NASA loosely describes (screenshot) the water habitable zone as “the right distance and temperature for liquid water to exist. The key … is a planetary surface where the water could pool.” This entails that “the size and composition of both planets and stars are critical to habitability.” And specifically, as it relates to stars, time plays and important factor, “Big bright stars burn out far more quickly than their more modest counterparts.” Planetary distance, temperature, star type, and time play a role in making a planet habitable.
But apparently there is more to the story, and as of today, there are at least eight additional “stories.” There may be as many as eight more planetary requirements needed for life to survive, let alone get started, than just the aforementioned criteria.

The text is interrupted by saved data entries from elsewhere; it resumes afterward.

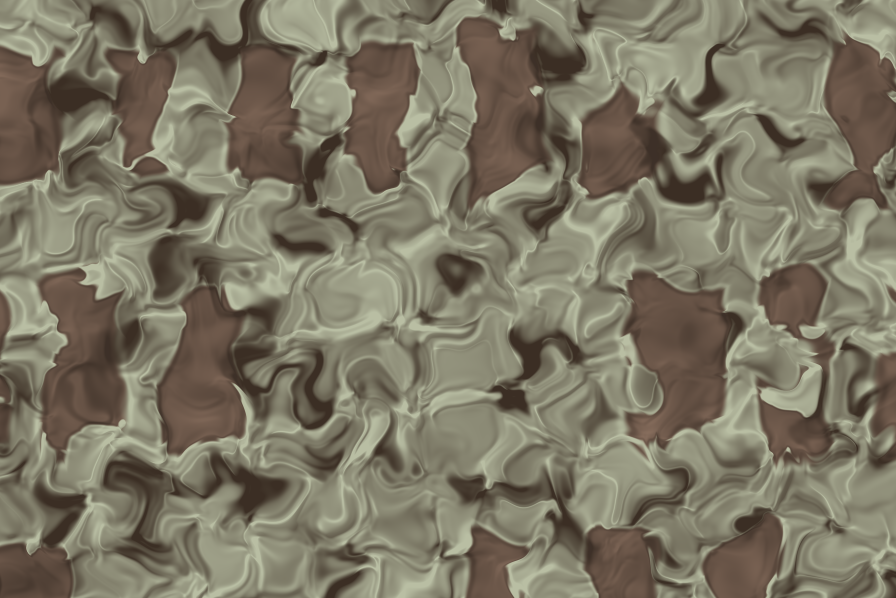
Write a WebGL 1 fragment shader that draws this texture.

```glsl
precision highp float;
// Weathered masonry: curling sage plaster flakes over rows of exposed brown brick.

uniform vec2 u_resolution;

#define FOLD_SCALE 14.0
#define CURL_COARSE 1.5
#define CURL_FINE 0.75
#define RELIEF 1.5
#define CREASE 0.27
#define BRICK_CELL vec2(0.20, 0.42)
#define BRICK_SHARE 0.72
#define PLASTER_DARK vec3(0.23, 0.18, 0.14)
#define PLASTER_LIGHT vec3(0.68, 0.695, 0.595)
#define BRICK_DARK vec3(0.24, 0.19, 0.155)
#define BRICK_LIGHT vec3(0.53, 0.43, 0.365)

// Random vector with components from -1 to 1
vec2 hash2(vec2 cell) {
  vec2 k = vec2(dot(cell, vec2(127.1, 311.7)), dot(cell, vec2(269.5, 183.3)));
  return 2.0 * fract(sin(k) * 43758.55) - 1.0;
}

float gradientNoise(vec2 p) {
  vec2 i = floor(p);
  vec2 f = p - i;
  vec2 u = f * f * f * (f * (f * 6.0 - 15.0) + 10.0);
  vec2 e = vec2(0.0, 1.0);
  float bottom = mix(dot(hash2(i), f), dot(hash2(i + e.yx), f - e.yx), u.x);
  float top = mix(dot(hash2(i + e.xy), f - e.xy), dot(hash2(i + 1.0), f - 1.0), u.x);
  return mix(bottom, top, u.y);
}

vec2 noise2(vec2 p) {
  return vec2(gradientNoise(p), gradientNoise(p + vec2(37.2, 17.9)));
}

// Bends the plane twice, so that noise read through it curls into folds
vec2 curl(vec2 p) {
  vec2 q = p * FOLD_SCALE;
  q += CURL_COARSE * noise2(q * 0.8 + 5.3);
  q += CURL_FINE * noise2(q * 1.7 + 11.6);
  return q;
}

float foldHeight(vec2 q) {
  return gradientNoise(q) + 0.4 * gradientNoise(q * 2.1 + 7.7);
}

// Soft line along the zero level of a field
float lineAt(float field, float width) {
  return exp(-field * field / (width * width));
}

// Signed distance to staggered upright bricks, some of them missing
float brickDistance(vec2 p) {
  vec2 grid = (p - vec2(0.03, 0.18)) / BRICK_CELL;
  grid.x += 0.45 * mod(floor(grid.y), 2.0);
  vec2 id = floor(grid);
  vec2 size = BRICK_CELL * (vec2(0.37, 0.33) + 0.08 * hash2(id + 3.0));
  vec2 d = abs(fract(grid) - 0.5) * BRICK_CELL - size + 0.03;
  float box = length(max(d, 0.0)) + min(max(d.x, d.y), 0.0) - 0.03;
  float missing = step(BRICK_SHARE, 0.5 + 0.5 * hash2(id + 41.0).x);
  return mix(box, max(box, 0.05), missing);
}

vec3 masonry(vec2 p) {
  // Folded plaster, lit from the upper left
  vec2 q = curl(p);
  float height = foldHeight(q);
  float slope = height - foldHeight(curl(p + vec2(-0.0025, 0.003)));
  float hollow = gradientNoise(q * 0.85 + 23.4);
  float edge = gradientNoise(q * 1.1 + 51.8);
  float stain = gradientNoise(p * 5.0 + 63.1);
  float tone = 0.73 + 0.40 * height - 0.30 * stain;
  tone -= 0.62 * smoothstep(0.02, 0.36, hollow + 0.2 * stain);
  tone -= CREASE * lineAt(edge + 0.13, 0.10) * smoothstep(-0.25, 0.25, hollow);
  tone += CREASE * lineAt(edge, 0.05) * smoothstep(-0.15, 0.2, height);
  tone += RELIEF * clamp(slope, -0.14, 0.14);

  // Bricks torn along the folds and partly overrun by plaster flakes
  float cover = gradientNoise(p * 7.0 + 71.3);
  vec2 bend = q - p * FOLD_SCALE;
  float d = brickDistance(p + 0.018 * bend + 0.03 * noise2(p * 9.0 + 2.4));
  d += 0.22 * max(cover, 0.0) + 0.09 * max(height - 0.08, 0.0);
  float brick = 1.0 - smoothstep(-0.005, 0.004, d);
  float mottle = gradientNoise(p * 17.0 + noise2(p * 9.0));
  float brickTone = 0.60 + 0.35 * mottle + 0.22 * height - 0.25 * stain;
  brickTone -= 0.38 * smoothstep(0.08, 0.4, hollow);
  brickTone -= 0.25 * lineAt(d + 0.007, 0.006);
  brickTone += 0.45 * RELIEF * clamp(slope, -0.14, 0.14);
  tone += 0.22 * lineAt(d - 0.006, 0.005);

  vec3 plaster = mix(PLASTER_DARK, PLASTER_LIGHT, clamp(tone, 0.0, 1.1));
  vec3 clay = mix(BRICK_DARK, BRICK_LIGHT, clamp(brickTone, 0.0, 1.0));
  return mix(plaster, clay, brick);
}

void main() {
  // Four samples per pixel smooth the thin creases
  vec3 color = vec3(0.0);
  for (int i = 0; i < 4; i++) {
    float n = float(i);
    vec2 offset = vec2(mod(n, 2.0), floor(n / 2.0)) * 0.5 - 0.25;
    color += masonry((gl_FragCoord.xy + offset) / u_resolution.y);
  }
  gl_FragColor = vec4(color / 4.0, 1.0);
}
```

Here is a list of eight (now nine) more zones that may be necessary for life:
2. Planetary Obliquity Habitable Zone — Gregory S. Jenkins, “Global Climate Model High-Obliquity Solutions to the Ancient Climate Puzzles of the Faint-Young Sun Paradox and Low-Altitude Proterozoic Glaciation,” Journal of Geophysical Research: Atmospheres 105 (March 2000): 7357-70.
3. Ozone Habitable Zone — Antígona Segura et al., “Ozone Concentrations and Ultraviolet Fluxes on Earth-Like Planets Around Other Stars” Volume: 3 Issue 4: July 5, 2004.

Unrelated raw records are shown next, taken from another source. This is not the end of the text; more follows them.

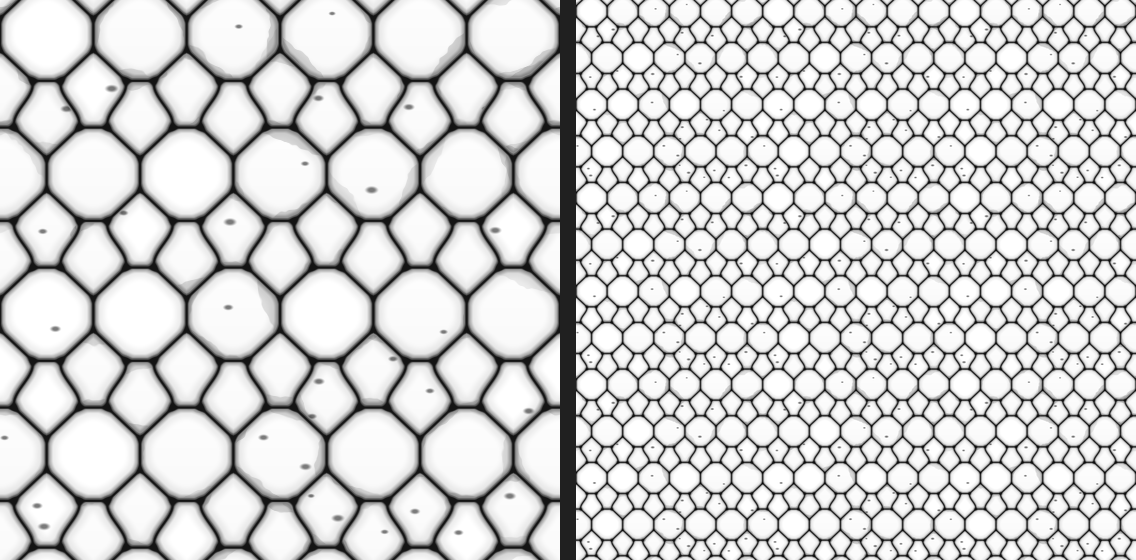
Left: one tile. Right: repeated 3 by 3.
Give the GLSL for this pattern, as a WebGL 1 fragment shader.

```glsl
precision highp float;
// Dark wire net over pale chipped stones: rows of octagons with two rows of
// small kite cells between them. Each row is folded onto one quarter cell, whose
// edges are distance functions; a hash per cell varies facets, pits and tone.

uniform vec2 u_resolution;

const float REPEATS = 6.0;      // octagons across; the canvas is 6 x 6 units
const float ROW_HEIGHT = 1.5;   // four rows, alternately shifted by half a unit
const float ROW_OFFSET = 1.14;
const float KITE_HEIGHT = 0.61; // kite centre above or below its row
const float TAU = 6.2831853;

float hash(vec2 c) {
  vec3 q = fract(c.xyx * 0.1031);
  q += dot(q, q.yzx + 33.33);
  return fract((q.x + q.y) * q.z);
}

float cellRandom(vec2 id, float salt) {
  return hash(id + salt * vec2(17.0, 59.0));
}

// Value noise that wraps after a whole number of lattice steps.
float wrappedNoise(vec2 p, float period) {
  vec2 i = floor(p);
  vec2 f = fract(p);
  f = f * f * (3.0 - 2.0 * f);
  vec2 a = mod(i, period);
  vec2 b = mod(i + 1.0, period);
  return mix(mix(hash(a), hash(vec2(b.x, a.y)), f.x),
             mix(hash(vec2(a.x, b.y)), hash(b), f.x), f.y);
}

float segmentDistance(vec2 p, vec2 a, vec2 b) {
  vec2 ab = b - a;
  return length(p - a - ab * clamp(dot(p - a, ab) / dot(ab, ab), 0.0, 1.0));
}

float smoothMin(float a, float b, float k) {
  float h = max(k - abs(a - b), 0.0) / k;
  return min(a, b) - h * h * k * 0.25;
}

// Centre of the octagon whose row band holds p.
vec2 octagonCentre(vec2 p) {
  float row = floor(p.y / ROW_HEIGHT + 0.5);
  float shift = 0.5 * mod(row, 2.0);
  return vec2(floor(p.x - shift + 0.5) + shift, row * ROW_HEIGHT);
}

// The curved edge between kites, as x over height.
float curveX(float y) {
  return mix(0.15, 0.35, smoothstep(0.54, 0.96, y));
}

float wireDistance(vec2 p) {
  vec2 q = abs(p - octagonCentre(p));
  float t = clamp((q.y - 0.54) / 0.42, 0.0, 1.0);
  float slope = 2.86 * t * (1.0 - t);
  float curve = length(vec2((q.x - curveX(q.y)) / sqrt(1.0 + slope * slope),
                            max(0.5 - q.y, 0.0)));
  float side = segmentDistance(q, vec2(0.5, 0.0), vec2(0.5, 0.17));
  float slant = segmentDistance(q, vec2(0.5, 0.17), vec2(0.15, 0.5));
  float flatEdge = segmentDistance(q, vec2(0.0, 0.5), vec2(0.15, 0.5));
  return smoothMin(smoothMin(side, slant, 0.06), smoothMin(flatEdge, curve, 0.06), 0.06);
}

// Centre (xy) and rough radius (z) of the cell around p.
vec3 findCell(vec2 p) {
  vec2 centre = octagonCentre(p);
  vec2 local = p - centre;
  vec2 q = abs(local);
  vec2 side = vec2(local.x < 0.0 ? -1.0 : 1.0, local.y < 0.0 ? -1.0 : 1.0);
  if (q.y < 0.5 && dot(q, vec2(0.33, 0.35)) < 0.2245) return vec3(centre, 0.5);
  if (q.x > curveX(q.y)) return vec3(centre + side * vec2(0.5, KITE_HEIGHT), 0.39);
  return vec3(centre + vec2(0.0, side.y * (ROW_HEIGHT - KITE_HEIGHT)), 0.39);
}

// Flat top with randomly cut, slightly ragged facets around it.
float stoneTone(vec2 q, vec2 id, float radius, float ragged, float pixel) {
  float tone = 0.985 + 0.02 * q.y;
  float bleached = step(0.88, cellRandom(id, 1.0));
  for (int i = 0; i < 5; i++) {
    float n = float(i);
    float angle = TAU * (n + cellRandom(id, n + 2.0)) / 5.0;
    float reach = radius * mix(0.68, 1.12, cellRandom(id, n + 8.0));
    float along = dot(q, vec2(cos(angle), sin(angle))) + ragged * 0.09 - reach;
    float facet = mix(0.84, 0.94, cellRandom(id, n + 14.0));
    tone *= mix(1.0, facet, smoothstep(0.0, pixel + 0.008, along) * (1.0 - bleached));
  }
  return mix(tone, 1.0, bleached);
}

// Up to two oval pits in a cell.
float pitMask(vec2 q, vec2 id, float radius, float pixel) {
  float mask = 0.0;
  for (int i = 0; i < 2; i++) {
    float n = 20.0 + 5.0 * float(i);
    vec2 spot = vec2(cellRandom(id, n), cellRandom(id, n + 1.0)) - 0.5;
    float size = mix(0.035, 0.075, cellRandom(id, n + 2.0));
    float d = length((q - spot * radius * 1.1) * vec2(1.0, 1.7));
    float present = step(0.8, cellRandom(id, n + 3.0));
    mask = max(mask, present * (1.0 - smoothstep(size * 0.3, size + pixel, d)));
  }
  return mask;
}

void main() {
  vec2 p = gl_FragCoord.xy / u_resolution * REPEATS - vec2(0.0, ROW_OFFSET);
  float pixel = REPEATS / min(u_resolution.x, u_resolution.y);

  // Stones
  vec3 cell = findCell(p);
  vec2 id = mod(floor(cell.xy * 8.0 + 0.5), REPEATS * 8.0);
  vec2 q = p - cell.xy;
  float ragged = wrappedNoise(p * 5.0, 30.0) + 0.35 * wrappedNoise(p * 17.0, 102.0) - 0.67;
  float tone = stoneTone(q, id, cell.z, ragged, pixel);
  tone = mix(tone, 0.42, 0.9 * pitMask(q, id, cell.z, pixel));

  // Soft contact shadow, then the wire with a dark crease low on it
  float d = wireDistance(p);
  float crease = wireDistance(p + vec2(0.0, 0.006));
  tone *= mix(0.74, 1.0, smoothstep(0.03, 0.075, d));
  tone *= mix(0.93, 1.0, smoothstep(0.06, 0.17, d));
  float wire = mix(0.34, 0.56, smoothstep(0.012, 0.03, d));
  wire = mix(0.08, wire, smoothstep(0.003, 0.009 + pixel, crease));
  tone = mix(wire, tone, smoothstep(0.022, 0.028 + pixel, d));
  gl_FragColor = vec4(vec3(clamp(tone, 0.0, 1.0)), 1.0);
}
```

4. Photosynthetic Habitable Zone (and Tectonics) — N.H. Sleep “Tectonics and the photosynthetic habitable zone” American Geophysical Union, Fall Meeting 2009, abstract #B11E-03.
5. Astrosphere Habitable Zone — David S. Smith and John M. Scalo, “Habitable Zones exposed: Astrosphere Collapse Frequency as a Function of Stellar Mass,” Astrobiology 9 (September 2009): 673-81.
6. Ultraviolet Habitable Zone — Jianpo Guo et al., “Habitable Zones and UV Habitable Zones around Host Stars” 5 Mar 2010.
7. Tidal Habitable Zone — R. Heller, J. Leconte, and R. Barnes, “Tidal Obliquity Evolution and Potentially Habitable Planets” Astronomy and Astrophysics 528 (April 2011): id. A27.
8. Planetary Rotation Rate Habitable Zone — Jun Yang et al., “Strong Dependence on the Inner edge of the Habitable Zone on Planetary Rotation Rate,” Astrophysics Journal Letters 787 (May 2014): L2.
9. Electric Wind — Glyn Collinson et al., “The Electric Wind of Venus: A Global and Persistent ‘Polar Wind’-Like Ambipolar Electric Field Sufficient for the Direct Escape of Heavy Ionospheric Ions: Venus Has Potential,” Geophysical Research Letters 43 (June 2016): 5926–34, doi:10.1002/2016GL068327.
10. Planet Obliquity and Orbital Eccentricity (Added on 11/22/18) — Russell Deitrick et al., “Exo-Milankovitch Cycles. I. Orbits and Rotation States,” The Astronomical Journal, Volume 155, Number 2: January 16, 2018.
Hugh Ross expounds on this discovery here: Exoplanets’ Climate Instabilities Reveal Earth’s Fine-Tuning.
So what do these additional habitable zones mean? It means that the Water Habitable Zone isn’t enough for life. And from what Dr. Hugh Ross has said, “the only known planet that resides in all eight (leaving out Electric Wind) of these habitable zones is Earth.”2.
We live on a very special planet.